Jake Mason

Jake MasonJake began his studies with BA Modern Languages at the University of Sheffield, specialising in German, Dutch and Luxembourgish. For postgraduate study, he transferred to the University's Department of Journalism Studies to take the MA International Political Communication. Alongside his PhD research, Jake maintains his links with the Department of Germanic Studies and has presented research on the performative power of strategic communication and implications for political and sociological research into Luxembourg Studies.

Jake is the PGR representative for the Department of Journalism Studies and he currently teaches on undergraduate and postgraduate modules: JNL120 Essential Journalism and JNL6027 Journalism, Globalisation and Development. He also runs Widening Participation workshops for secondary school pupils between the ages of 14-18 as part of the University's outreach programme. These workshops introduce pupils to the concepts of ‘fake news’ and political propaganda.


PhD title

Selling spin: The privatisation of propaganda and its implications for democratic governance


Primary supervisor: Piers Robinson

Secondary supervisor: John Steel

Research project

Jake's doctoral research addresses the role of the Private Security Industry (PSI) in the provision of strategic communication. He is using a mixed-method approach to investigate the British government's procurement of strategic communication, with reference to the ‘revolving door’ between suppliers and civil servants. The purpose of this is to use empirical data to conceptualise the role of elite networks in public procurement.



'Syria Civil Defence and the Syrian Civil War: Understanding the Dutch government's role in the production of Anglo-American propaganda', 12th Biennial Conference of the Association for Low Countries Studies, 30 June 2018

'Strategic communication: What does it mean for Luxembourg Studies?', Language Identities and Multimodalities, 04 May 2018, University of Sheffield

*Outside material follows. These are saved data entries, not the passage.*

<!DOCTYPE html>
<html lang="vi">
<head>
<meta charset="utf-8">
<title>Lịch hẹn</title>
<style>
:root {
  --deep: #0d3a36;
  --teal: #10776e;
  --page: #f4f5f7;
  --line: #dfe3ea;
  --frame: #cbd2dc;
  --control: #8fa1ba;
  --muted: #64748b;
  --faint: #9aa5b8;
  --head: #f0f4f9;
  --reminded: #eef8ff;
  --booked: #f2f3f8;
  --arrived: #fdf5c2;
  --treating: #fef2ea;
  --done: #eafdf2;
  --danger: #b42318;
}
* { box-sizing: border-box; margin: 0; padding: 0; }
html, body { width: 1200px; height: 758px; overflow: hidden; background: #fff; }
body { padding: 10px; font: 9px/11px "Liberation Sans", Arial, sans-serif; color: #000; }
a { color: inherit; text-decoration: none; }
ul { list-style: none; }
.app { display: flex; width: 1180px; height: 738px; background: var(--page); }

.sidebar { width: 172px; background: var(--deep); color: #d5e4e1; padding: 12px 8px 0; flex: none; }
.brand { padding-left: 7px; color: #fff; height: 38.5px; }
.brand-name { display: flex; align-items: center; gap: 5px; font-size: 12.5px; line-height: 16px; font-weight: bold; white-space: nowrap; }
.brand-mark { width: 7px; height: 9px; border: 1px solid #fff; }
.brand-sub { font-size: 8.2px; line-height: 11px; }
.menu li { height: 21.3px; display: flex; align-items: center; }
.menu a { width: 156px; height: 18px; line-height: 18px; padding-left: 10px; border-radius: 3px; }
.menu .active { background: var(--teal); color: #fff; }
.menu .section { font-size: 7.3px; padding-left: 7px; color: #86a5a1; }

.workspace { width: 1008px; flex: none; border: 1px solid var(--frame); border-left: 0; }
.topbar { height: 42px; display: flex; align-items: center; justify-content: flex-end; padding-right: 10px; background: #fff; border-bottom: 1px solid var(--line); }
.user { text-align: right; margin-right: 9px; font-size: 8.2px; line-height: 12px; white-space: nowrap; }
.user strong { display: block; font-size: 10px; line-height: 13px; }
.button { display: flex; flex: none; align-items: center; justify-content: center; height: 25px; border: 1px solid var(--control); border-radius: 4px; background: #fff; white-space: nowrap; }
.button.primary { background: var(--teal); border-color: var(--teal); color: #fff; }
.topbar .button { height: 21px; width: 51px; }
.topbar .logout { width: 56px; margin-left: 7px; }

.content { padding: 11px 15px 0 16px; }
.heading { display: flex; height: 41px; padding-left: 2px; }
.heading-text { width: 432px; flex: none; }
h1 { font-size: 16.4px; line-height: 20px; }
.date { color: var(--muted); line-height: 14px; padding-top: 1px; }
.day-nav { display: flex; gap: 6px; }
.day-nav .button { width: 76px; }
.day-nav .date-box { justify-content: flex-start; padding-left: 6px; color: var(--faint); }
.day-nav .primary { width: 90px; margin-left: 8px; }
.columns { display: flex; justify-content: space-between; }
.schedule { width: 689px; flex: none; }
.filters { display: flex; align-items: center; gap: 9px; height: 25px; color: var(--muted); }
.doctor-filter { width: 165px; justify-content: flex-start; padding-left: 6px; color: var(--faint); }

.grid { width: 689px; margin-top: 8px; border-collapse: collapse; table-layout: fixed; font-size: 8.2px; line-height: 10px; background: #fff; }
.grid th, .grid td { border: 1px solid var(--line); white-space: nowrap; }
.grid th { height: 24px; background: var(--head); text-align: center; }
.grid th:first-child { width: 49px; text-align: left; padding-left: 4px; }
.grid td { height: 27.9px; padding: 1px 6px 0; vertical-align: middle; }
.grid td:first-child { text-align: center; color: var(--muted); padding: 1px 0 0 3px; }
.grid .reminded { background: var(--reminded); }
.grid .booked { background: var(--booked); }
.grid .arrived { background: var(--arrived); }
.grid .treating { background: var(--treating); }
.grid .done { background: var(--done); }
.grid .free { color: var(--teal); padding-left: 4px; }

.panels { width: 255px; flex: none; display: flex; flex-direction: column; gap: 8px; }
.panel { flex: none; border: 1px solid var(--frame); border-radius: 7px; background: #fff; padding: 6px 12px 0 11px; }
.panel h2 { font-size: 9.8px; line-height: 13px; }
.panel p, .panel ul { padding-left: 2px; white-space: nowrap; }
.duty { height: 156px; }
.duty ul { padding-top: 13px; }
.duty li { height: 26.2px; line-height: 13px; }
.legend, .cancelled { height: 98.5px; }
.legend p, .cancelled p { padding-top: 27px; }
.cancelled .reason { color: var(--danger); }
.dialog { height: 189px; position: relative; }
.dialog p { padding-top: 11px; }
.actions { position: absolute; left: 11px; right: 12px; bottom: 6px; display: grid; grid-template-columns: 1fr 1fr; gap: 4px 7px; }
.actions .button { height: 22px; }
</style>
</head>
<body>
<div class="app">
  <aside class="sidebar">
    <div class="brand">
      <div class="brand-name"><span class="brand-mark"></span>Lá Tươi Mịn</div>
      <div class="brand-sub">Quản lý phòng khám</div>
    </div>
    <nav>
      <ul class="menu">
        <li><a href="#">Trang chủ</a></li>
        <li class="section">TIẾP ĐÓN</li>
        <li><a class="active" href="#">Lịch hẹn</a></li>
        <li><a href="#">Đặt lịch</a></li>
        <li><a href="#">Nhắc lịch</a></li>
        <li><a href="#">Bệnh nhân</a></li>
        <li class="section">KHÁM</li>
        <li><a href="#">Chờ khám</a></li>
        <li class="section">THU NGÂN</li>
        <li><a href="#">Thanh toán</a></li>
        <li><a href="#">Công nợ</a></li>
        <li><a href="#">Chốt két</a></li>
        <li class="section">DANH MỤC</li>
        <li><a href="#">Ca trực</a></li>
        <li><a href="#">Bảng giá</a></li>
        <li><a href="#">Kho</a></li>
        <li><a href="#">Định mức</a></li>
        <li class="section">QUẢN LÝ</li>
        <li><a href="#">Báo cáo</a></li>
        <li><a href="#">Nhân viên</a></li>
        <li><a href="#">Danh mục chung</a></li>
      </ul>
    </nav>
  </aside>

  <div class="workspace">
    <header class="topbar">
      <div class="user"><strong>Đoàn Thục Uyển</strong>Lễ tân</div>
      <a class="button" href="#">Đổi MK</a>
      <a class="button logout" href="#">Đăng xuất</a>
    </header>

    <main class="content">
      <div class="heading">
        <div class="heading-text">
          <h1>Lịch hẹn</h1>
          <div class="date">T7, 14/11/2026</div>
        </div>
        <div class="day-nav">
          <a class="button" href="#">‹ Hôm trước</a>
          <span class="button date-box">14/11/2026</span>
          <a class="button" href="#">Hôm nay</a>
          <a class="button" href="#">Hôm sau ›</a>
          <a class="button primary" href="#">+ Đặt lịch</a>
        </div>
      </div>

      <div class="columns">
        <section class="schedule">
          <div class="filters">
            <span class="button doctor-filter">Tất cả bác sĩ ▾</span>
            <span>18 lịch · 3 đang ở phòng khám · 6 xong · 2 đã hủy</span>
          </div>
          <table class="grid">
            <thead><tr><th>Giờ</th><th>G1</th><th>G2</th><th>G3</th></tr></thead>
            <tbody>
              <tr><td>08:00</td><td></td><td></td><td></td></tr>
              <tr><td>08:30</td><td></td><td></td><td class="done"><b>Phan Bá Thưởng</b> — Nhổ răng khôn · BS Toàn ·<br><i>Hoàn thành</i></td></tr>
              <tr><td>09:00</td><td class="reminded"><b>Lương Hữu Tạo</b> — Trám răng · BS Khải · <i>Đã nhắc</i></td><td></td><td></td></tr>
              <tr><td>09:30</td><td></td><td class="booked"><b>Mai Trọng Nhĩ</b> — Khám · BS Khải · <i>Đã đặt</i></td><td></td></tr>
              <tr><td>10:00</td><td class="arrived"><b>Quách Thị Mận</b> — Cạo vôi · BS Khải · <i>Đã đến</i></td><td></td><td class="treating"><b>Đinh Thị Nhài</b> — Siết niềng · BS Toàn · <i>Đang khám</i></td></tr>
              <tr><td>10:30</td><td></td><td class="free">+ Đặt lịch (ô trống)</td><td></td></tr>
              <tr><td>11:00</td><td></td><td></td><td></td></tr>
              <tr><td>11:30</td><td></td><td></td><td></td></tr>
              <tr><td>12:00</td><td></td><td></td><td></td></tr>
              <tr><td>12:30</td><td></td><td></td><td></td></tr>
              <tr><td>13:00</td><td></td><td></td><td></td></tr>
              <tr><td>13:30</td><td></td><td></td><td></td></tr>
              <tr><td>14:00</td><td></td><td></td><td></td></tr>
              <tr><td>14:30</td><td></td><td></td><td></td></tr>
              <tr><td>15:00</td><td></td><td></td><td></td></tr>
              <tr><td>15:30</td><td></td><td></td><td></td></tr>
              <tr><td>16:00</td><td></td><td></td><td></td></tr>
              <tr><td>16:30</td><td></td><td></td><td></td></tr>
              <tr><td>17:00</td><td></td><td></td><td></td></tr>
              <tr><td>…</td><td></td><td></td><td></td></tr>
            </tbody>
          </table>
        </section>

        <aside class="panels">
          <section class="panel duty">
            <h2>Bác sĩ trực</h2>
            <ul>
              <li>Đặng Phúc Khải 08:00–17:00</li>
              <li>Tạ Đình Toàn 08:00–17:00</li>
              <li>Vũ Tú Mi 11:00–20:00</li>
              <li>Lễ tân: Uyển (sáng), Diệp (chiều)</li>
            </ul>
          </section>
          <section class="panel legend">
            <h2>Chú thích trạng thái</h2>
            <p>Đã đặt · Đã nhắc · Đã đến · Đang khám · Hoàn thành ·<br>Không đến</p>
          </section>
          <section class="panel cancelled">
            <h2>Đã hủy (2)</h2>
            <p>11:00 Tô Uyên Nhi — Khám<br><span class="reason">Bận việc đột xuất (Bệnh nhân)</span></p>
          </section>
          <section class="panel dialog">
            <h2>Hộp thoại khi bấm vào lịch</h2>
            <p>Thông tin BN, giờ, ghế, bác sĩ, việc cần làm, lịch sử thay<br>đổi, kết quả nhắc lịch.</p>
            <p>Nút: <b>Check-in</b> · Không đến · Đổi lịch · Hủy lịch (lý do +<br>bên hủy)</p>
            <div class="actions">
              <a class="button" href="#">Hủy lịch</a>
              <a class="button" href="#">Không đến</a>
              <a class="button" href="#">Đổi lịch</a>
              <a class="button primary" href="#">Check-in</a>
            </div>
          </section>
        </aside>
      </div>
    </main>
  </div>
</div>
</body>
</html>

'Persecution, Minorities and Sanctions: What Does the Iraq Inquiry Tell Us About British Propaganda?', SLC Postgraduate Research Colloquium 2017: Memory, Minorities and Repression



Book reviews